Apparently, Barack Obama is running for something in my state.
He surely must be, because virtually every TV ad I've seen depicts the candidate as being eager to fight all the evils that Obama has heaped upon us, from the Affordable Care Act to gun control to expansion in the Southeastern Conference.
Remember the saying about the "perfect country song"? It had to contain the words Mama, pick-ups, trains, prison, getting drunk. How about a perfect Republican ad in the South? It must contain the words Obama, guns, Obama, Bible, Obama, Jeeeeesus, Obama, prayer, Obama, cut taxes, Obama, illegals, Obama. Half the time, you don't even know what office the candidate is seeking. Whatever it is, inevitably his or her impact in “the war against Obama” would be like adding one more needle to the haystack - can't find it.
You have to give the campaign experts credit, though. They know the southern marketplace. They know they are reaching an audience – elephant in the room here – where some people fear or resent a powerful black man. They know fact-checking in TV ads is not a requirement; it's only an option.
I know you have seen the commercials. They are one-size-fits-all:
It opens with the candidate wearing his shirt sleeves rolled up, earnestly nodding among a group of citizens prominently including blacks, Asians, and women. Then there is a quick scene where he earnestly smiles as he shakes hands with a farmer (white); and another scene where he earnestly listens to a woman (white) outside a grocery store or sitting on a park bench.
The narrator comes on, voice sounding like a smooth operator:
"Dave Goodhair is a great American and a great (person from any southern state). He'll stand up against Obamacare. He'll fight to save (our state) from the left-wing Obama-Pelosi-Clinton conspiracy that threatens our very way of life. Dave Goodhair will keep Obama from breaking into your homes and stealing your guns. He will stop Obama from banning Waffle Houses from serving grits. Dave Goodhair will fight Obama to assure (our state) doesn't fall victim to Pelosi-led Washington insiders who want to raise taxes on live bait and baseball caps."
There are quick cuts to an American flag. Then, a three-second screen shot of a newspaper page where the words "Obama" and "evil" are highlighted, even if they come from separate stories.
Then there is the assurance that "Dave Goodhair will create jobs," not elaborating that those jobs will be for employment on his staff for the daughter of his biggest contributor and his ex-con brother.
Then cut back to the candidate with his family, who apparently got a group discount on dimples:
"Dave Goodhair. American. Dave Goodhair, Christian. Dave Goodhair, lieutenant, high school ROTC. Dave Goodhair, family man."
Finally, the graphics that inform us of the office being sought:
"Elect Dave Goodhair. Comptroller, State Department Of Orange Highway Cones.
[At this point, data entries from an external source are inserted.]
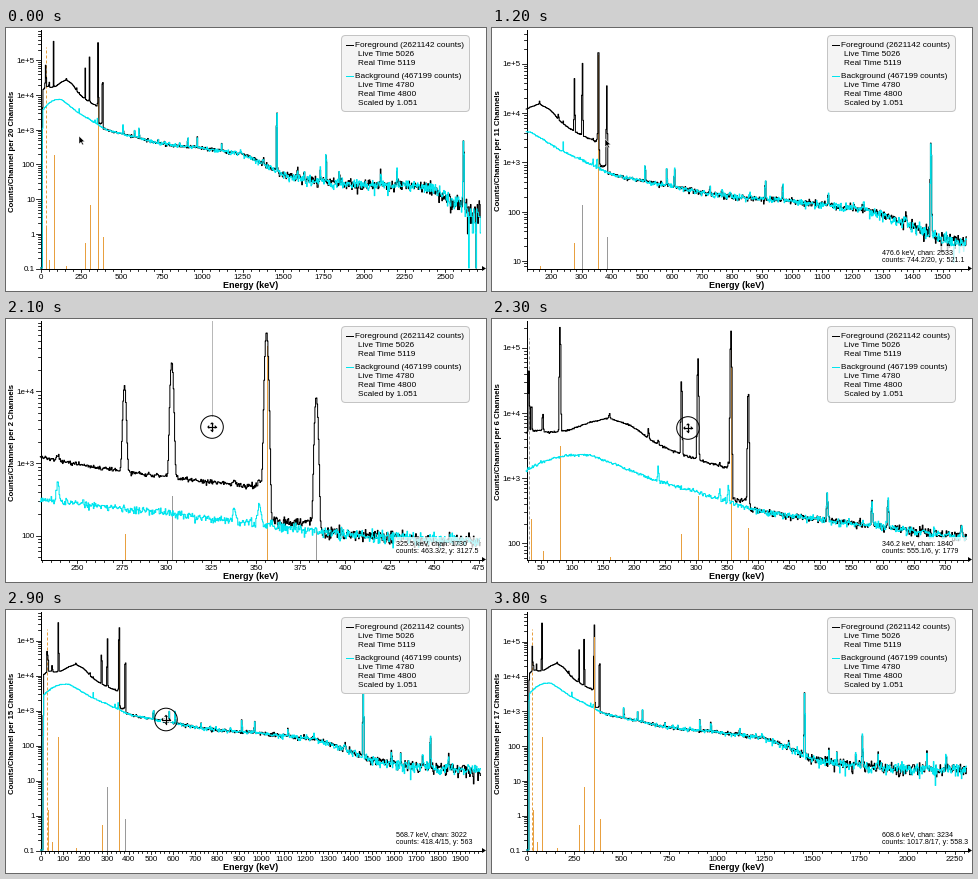
A matplotlib script that plays this animation: 480 by 263 pixels, repeating every 4300 ms.

```python
import numpy as np
import matplotlib.pyplot as plt
from matplotlib.animation import FuncAnimation
from matplotlib.patches import Circle, FancyBboxPatch, Polygon, Rectangle

W, H, DPI = 480, 263, 100
LEFT, RIGHT, TOP, BOTTOM = 34, 474, 2, 240
STEP_MS, FRAMES = 100, 43
KEV = 0.18816  # energy width of one channel
PT = 72 / DPI
CYAN, ORANGE, GREY = "#00e5ee", "#e8a040", "#9a9a9a"

plt.rcParams["font.family"] = "Liberation Sans"

# time, low keV, high keV, log10 of the lower and upper count limits
VIEWS = np.array([
    (0, 0, 2719, -1, 5.865), (900, 0, 2719, -1, 5.865),
    (1000, 39, 2338, .6, 5.82), (1100, 78, 1957, .7, 5.74),
    (1200, 117, 1579, .85, 5.67), (1300, 156, 1190, 1.5, 5.48),
    (1400, 194.4, 812.6, 1.68, 5.305), (1500, 229.3, 475.9, 1.667, 4.97),
    (2100, 229.3, 475.9, 1.667, 4.97), (2200, 128, 600, 1.75, 5.2),
    (2300, 27, 735, 1.75, 5.4), (2400, 0, 870, -1, 5.63),
    (2500, 0, 1047.6, -1, 5.674), (2900, 0, 1991, -1, 5.8),
    (3300, 0, 2225, -1, 5.825), (3800, 0, 2311, -1, 5.833)])

# time, pointer x, pointer y
POINTER = np.array([
    (0, 73, 108), (400, 73, 108), (500, 74, 110), (800, 104, 110),
    (900, 113, 111), (1500, 113, 111), (2000, 206, 108), (2100, 206, 108),
    (2500, 186, 110), (2900, 160, 109.5), (3300, 153, 110), (3800, 150, 110)])

# time, energy, channel, counts, y value of the readout
READOUT = np.array([
    (400, 229.3, 1218, 13020.4, 590.2), (500, 229.3, 1218, 13020.4, 564.1),
    (800, 399.1, 2121, 997.9, 564.1), (900, 476.6, 2533, 744.2, 521.1),
    (1500, 476.6, 2533, 744.2, 521.1), (1600, 284, 1509, 702.1, 3010.2),
    (2100, 325.5, 1730, 463.3, 3127.5), (2500, 366.9, 1951, 646.9, 430.6),
    (2900, 568.7, 3022, 418.4, 563), (3800, 608.6, 3234, 1017.8, 558.3)])

# counts per channel of the smooth continuum
BACK_SHAPE = np.array([
    (14, 184), (50, 290), (90, 370), (130, 375), (194, 218), (229, 160),
    (300, 102), (325, 86), (400, 52), (500, 38), (600, 30), (700, 22),
    (800, 18), (1000, 15), (1250, 10), (1400, 4.7), (1450, 3.4), (1500, 2.4),
    (1700, 1.7), (2000, 1.25), (2300, 1.25), (2400, 1.1), (2450, .8),
    (2500, .6), (2550, .4), (2620, .38), (2640, .22), (2730, .17)])
FORE_SHAPE = np.array([
    (14, 700), (25, 800), (45, 900), (65, 830), (95, 900), (130, 1200),
    (160, 1380), (195, 1060), (229, 620), (260, 440), (290, 345), (320, 290),
    (354, 232), (358, 82), (381, 74), (386, 55), (400, 52)])
BACK_PEAKS = [
    (239, 1100), (295, 150), (338, 340), (352, 650), (511, 750), (583, 550),
    (609, 620), (727, 130), (768, 80), (795, 80), (860, 90), (911, 420),
    (969, 320), (1120, 200), (1238, 70), (1378, 50), (1460.8, 4200),
    (1588, 50), (1630, 40), (1730, 60), (1764.5, 260), (1847, 40),
    (2103, 60), (2204, 70), (2614.5, 680)]
FORE_PEAKS = [
    (30.9, 6.2e4), (35, 1.5e4), (53.2, 8e3), (81, 3.4e5), (160.6, 2.5e3),
    (223.2, 3e3), (276.4, 5.3e4), (302.9, 1.2e5), (356, 3.3e5), (383.9, 4.2e4)]

# reference lines: energy and relative amplitude
REF_LINES = [
    (30.95, 1), (35, .18), (53.16, .034), (81, .51), (160.6, .01),
    (276.4, .111), (302.85, .284), (356.017, .962), (383.85, .139)]

LEGEND = [
    (349, 19, "Foreground (2621142 counts)"), (352, 28, "Live Time 5026"),
    (352, 37, "Real Time 5119"), (349, 50, "Background (467199 counts)"),
    (352, 59, "Live Time 4780"), (352, 68, "Real Time 4800"),
    (352, 77, "Scaled by 1.051")]


def at(table, t):
    return [np.interp(t, table[:, 0], col) for col in table[:, 1:].T]


def build_spectra():
    rng = np.random.default_rng(7)
    energy = (np.arange(14480) + .5) * KEV

    def shape(points):
        return np.exp(np.interp(energy, points[:, 0], np.log(points[:, 1])))

    def peaks(lines):
        total = np.zeros_like(energy)
        for e, area in lines:
            sigma = .6 + .0004 * e
            total += (area * KEV / (sigma * 2.5066)
                      * np.exp(-.5 * ((energy - e) / sigma) ** 2))
        return total

    common = peaks(BACK_PEAKS)
    back_mean = shape(BACK_SHAPE)
    fore_mean = np.where(energy < 400, shape(FORE_SHAPE), back_mean)
    fore = rng.poisson(fore_mean + common + peaks(FORE_PEAKS)).astype(float)
    back = rng.poisson((back_mean + common) / 1.051) * 1.051
    for data in (fore, back):
        data[energy < 14] = 0
        data[14300:14320] = 0
    return fore, back


FORE, BACK = build_spectra()

fig = plt.figure(figsize=(W / DPI, H / DPI), dpi=DPI, facecolor="white")
ax = fig.add_axes([0, 0, 1, 1])


def text(x, y, s, size=8, **kw):
    return ax.text(x, y, s, fontsize=size * PT, **kw)


def line(xs, ys, color="black", width=1, **kw):
    return ax.plot(xs, ys, color=color, lw=width * PT, **kw)


class View:
    def __init__(self, t):
        self.lo, self.hi, self.bottom, self.top = at(VIEWS, t)
        self.width = self.hi - self.lo
        self.bin = int(np.ceil(self.width / KEV / 725))

    def x(self, energy):
        return LEFT + .5 + (energy - self.lo) / self.width * (RIGHT - LEFT)

    def y(self, log_counts):
        frac = (log_counts - self.bottom) / (self.top - self.bottom)
        return BOTTOM + .5 - frac * (BOTTOM - TOP)


def draw_axes(v):
    line([LEFT + .5] * 2, [TOP, BOTTOM + .5])
    line([LEFT + .5, RIGHT + 3], [BOTTOM + .5] * 2)
    ax.add_patch(Polygon([(476, 238), (476, 243), (480, 240.5)], fc="black", lw=0))

    step = next(s for s in (10, 25, 50, 100, 250) if v.width / s <= 20)
    minor = step / 5
    for i in range(int(np.ceil(v.lo / minor)), int(v.hi / minor) + 1):
        x, major = v.x(i * minor), i % 5 == 0
        line([x, x], [BOTTOM + .5, BOTTOM + (4 if major else 2.5)], width=.8)
        if major:
            text(x, 251, f"{i * step // 5}", ha="center")

    for d in range(int(np.floor(v.bottom)), int(v.top) + 1):
        for m in range(1, 10):
            log_counts = d + np.log10(m)
            if not v.bottom <= log_counts <= v.top:
                continue
            y = v.y(log_counts)
            line([LEFT - (4 if m == 1 else 2), LEFT + .5], [y, y], width=.8)
            if m == 1:
                label = f"1e+{d}" if d > 2 else f"{10.0 ** d:g}"
                text(29, y + 2.8, label, ha="right")

    text(245, 260, "Energy (keV)", 9, ha="center", weight="bold")
    text(6.5, 123, f"Counts/Channel per {v.bin} Channels", 7.8, rotation=90,
         ha="center", va="center", weight="bold")


def draw_spectrum(v, data, color, z):
    k = v.bin
    first, last = int(v.lo / KEV / k), int(np.ceil(v.hi / KEV / k))
    last = min(last, len(data) // k)
    counts = data[first * k:last * k].reshape(-1, k).sum(axis=1)
    edges = v.x(np.arange(first, last + 1) * k * KEV)
    xs = np.clip(np.repeat(edges, 2)[1:-1], LEFT, RIGHT + .5)
    ys = v.y(np.log10(np.maximum(counts, .1)))
    line(xs, np.repeat(np.clip(ys, TOP, BOTTOM), 2), color, zorder=z)


def draw_ref_lines(v, t, pointer_x):
    zoomed = 1000 <= t <= 2100 or 2600 <= t < 3300
    for e, amp in REF_LINES:
        if not v.lo < e < v.hi:
            continue
        x, dashed = v.x(e), e < 32
        grey = (zoomed and e in (302.85, 383.85)) or (dashed and 2200 <= t < 2900)
        near = e > 350 and 2200 <= t < 3300 and abs(x - pointer_x) < 6
        line([x, x], [BOTTOM, BOTTOM - 221 * amp], GREY if grey else ORANGE,
             1.6 if near else 1, ls=(0, (3, 2)) if dashed else "-",
             zorder=6 if e > 350 and t >= 3300 else 2.5)
        if near:
            text(199, 11, "Ba133, 356.017 keV, rel. amp. 0.962", color=ORANGE)
            text(199, 19, "Ba133 to Cs133 via Electron Capture", color=ORANGE)


def draw_legend():
    ax.add_patch(FancyBboxPatch(
        (339, 11), 121, 69, boxstyle="round,pad=3.5,rounding_size=4",
        fc="#f4f4f4", ec="#c4c4c4", lw=PT, zorder=7))
    for x, y, s in LEGEND:
        text(x, y, s, 8.3, zorder=8)
    line([340, 347], [16.5, 16.5], zorder=8)
    line([340, 347], [47.5, 47.5], CYAN, zorder=8)


def draw_readout(v, t):
    energy, chan, counts, y = at(READOUT, t)
    k = 20 if t <= 1500 else v.bin
    ax.add_patch(Rectangle((388, 218), 87, 18, fc="white", alpha=.75, lw=0, zorder=7))
    text(390, 226, f"{energy:.1f} keV, chan: {chan:.0f}", 7.1, zorder=8)
    text(390, 234, f"counts: {round(counts, 1):g}/{k}, y: {round(y, 1):g}", 7.1,
         zorder=8)


def draw_arrow(x, y):
    shape = [(0, 0), (0, 8), (2, 6.3), (3.3, 9), (4.6, 8.5), (3.3, 5.8), (5.8, 5.6)]
    ax.add_patch(Polygon([(x + dx, y + dy) for dx, dy in shape], fc="black",
                         ec="white", lw=.5 * PT, zorder=9))


def draw_press(x, y):
    ax.add_patch(Circle((x, y), 11.3, fill=False, ec="black", lw=PT, zorder=9))
    for color, width in (("white", 3), ("black", 1.2)):
        line([x - 4, x + 4], [y, y], color, width, zorder=9)
        line([x, x], [y - 4, y + 4], color, width, zorder=9)
    for dx, dy in ((1, 0), (-1, 0), (0, 1), (0, -1)):
        tip = (x + 4.8 * dx, y + 4.8 * dy)
        base = (x + 2.8 * dx, y + 2.8 * dy)
        ax.add_patch(Polygon([tip, (base[0] + 2 * dy, base[1] + 2 * dx),
                              (base[0] - 2 * dy, base[1] - 2 * dx)],
                             fc="black", lw=0, zorder=10))


def draw_selection(v, t):
    start, end = v.x(229.3), v.x(at(READOUT, t)[0])
    ax.add_patch(Rectangle((start, TOP), end - start, BOTTOM - TOP,
                           fc="#cdcdcd", lw=0, zorder=1))
    if end - start > 4:
        text((start + end) / 2 - 4, 121, "Zoom In", 7, ha="center",
             weight="bold", zorder=8)


def draw(frame):
    t = frame * STEP_MS
    ax.clear()
    ax.set_xlim(0, W)
    ax.set_ylim(H, 0)
    ax.axis("off")
    v = View(t)
    px, py = at(POINTER, t)

    if 500 <= t <= 900:
        draw_selection(v, t)
    if t == 2100:
        line([px, px], [TOP, 97], "#b8b8b8", zorder=2)
    draw_ref_lines(v, t, px)
    draw_spectrum(v, FORE, "black", 3)
    draw_spectrum(v, BACK, CYAN, 4)
    draw_axes(v)
    draw_legend()
    if t >= 400:
        draw_readout(v, t)
    if 500 <= t <= 900 or 2100 <= t < 3800:
        draw_press(px, py)
    elif t < 3800:
        draw_arrow(px, py)
    return []


anim = FuncAnimation(fig, draw, frames=FRAMES, init_func=lambda: [],
                     interval=STEP_MS, repeat=True, repeat_delay=0)
plt.show()
```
Paid for by a political pact run by Dave Goodhair's rich father-in-law."
Even one of my great right-wing friends told me the other day: "If you're running for Lt. Governor or the Public Service Commission (PSC), I really don't care that you plan to 'stand up to Obama.' I don't care that you know how to hold or shoot a gun. Tell me what you are going to do to benefit the people of our state. Otherwise, your mail flier is going straight into the recycling bin."
If there is one thing more annoying than the TV ads, it's the robo-calls and polls. I got this one the other day: "If you were voting for the state school board, for which candidate would you vote?"
I don't know – maybe the one in favor of less testing and more just plain teaching in our schools?
That reminded me of the old joke. A man visiting Harvard asks a student, "Where's the library at?" The student stiffly replied, "At Harvard, we don't end a sentence in a preposition." To which the visitor said, "OK, where's the library at, jerk?"
Now, excuse me. Another Dave Goodhair election ad is on TV. Where's my remote control at?
Edited from an article by Mark McCarter on AL.com